Is Florida ‘Wrecked’?
Inside Higher Ed
Barrett J. Taylor
February 13, 2023
Governor Ron DeSantis’s agenda to transform education in Florida is sometimes deemed “unprecedented.” In fact, there are some important precedents for the changes that his administration is making in the state’s higher education system. Understanding these precedents helps to understand what is familiar, what is new and what is at stake.
Deinstitutionalization of Higher Education
In my book Wrecked (Rutgers University Press, 2022), I refer to the process by which a state undermines its higher education system as “deinstitutionalization.” That word is a mouthful, but its meaning is straightforward. Deinstitutionalization is the process of making higher education less central to society by compromising its institutional independence.
During the 20th century, higher education became institutionalized—a core part of modern society—thanks to a combination of public resources and public trust. Families aspired for their children to attend. A growing percentage of jobs required a postsecondary credential. The production of new knowledge through academic research contributed to vibrant cities and regions.
In this capacity, higher education was an institution, like churches or courts. Higher education was part of public life, but it was not an arm of state legislatures or governors.
Institutional independence is important to higher education because no political party has a monopoly on knowledge. For this reason, institutional independence is enshrined in labor practices like faculty tenure and governance arrangements like statewide boards, both of which seek to protect academic freedom from political influence.

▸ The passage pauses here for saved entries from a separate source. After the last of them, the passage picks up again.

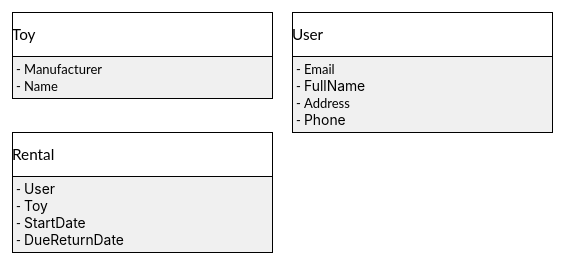
<!DOCTYPE html>
<html lang="en">
<head>
<meta charset="utf-8">
<title>Toy rental class diagram</title>
<style>
:root {
  --paper: #ffffff;
  --ink: #000000;
  --attributes-fill: #f0f0f0;
}
* { box-sizing: border-box; margin: 0; padding: 0; }
body {
  width: 565px;
  height: 265px;
  overflow: hidden;
  background: var(--paper);
  color: var(--ink);
}
.diagram {
  display: flex;
  align-items: flex-start;
  gap: 19px;
  width: 565px;
  height: 265px;
  padding: 12px;
}
.column {
  display: flex;
  flex-direction: column;
  gap: 33px;
}
.entity {
  width: 261px;
  border: 1px solid var(--ink);
}
.entity h2 {
  height: 44px;
  border-bottom: 1px solid var(--ink);
  text-indent: -1px;
  font: 400 15.3px/43px Lato, sans-serif;
}
.attributes {
  padding: 4px 3px 3px;
  background: var(--attributes-fill);
  list-style: none;
  font: 400 13px/17px Lato, sans-serif;
}
.attributes li {
  display: flex;
  height: 17px;
}
.attributes li::before {
  content: "-";
  width: 8px;
  font: 400 13px/17px Lato, sans-serif;
}
.attributes .wide {
  font: 400 13.9px/17px Inter, sans-serif;
}
</style>
</head>
<body>
<main class="diagram">
  <div class="column">
    <section class="entity">
      <h2>Toy</h2>
      <ul class="attributes">
        <li>Manufacturer</li>
        <li>Name</li>
      </ul>
    </section>
    <section class="entity">
      <h2>Rental</h2>
      <ul class="attributes">
        <li class="wide">User</li>
        <li class="wide">Toy</li>
        <li class="wide">StartDate</li>
        <li class="wide">DueReturnDate</li>
      </ul>
    </section>
  </div>
  <div class="column">
    <section class="entity">
      <h2>User</h2>
      <ul class="attributes">
        <li>Email</li>
        <li class="wide">FullName</li>
        <li>Address</li>
        <li class="wide">Phone</li>
      </ul>
    </section>
  </div>
</main>
</body>
</html>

As deinstitutionalization compromises institutional independence, colleges and universities have less latitude to pursue their missions. Instead, they may become focused on efforts to cope with immediate crises—what I call partial defenses. Eventually, campus leaders may even prioritize compliance with political demands over the educational mission.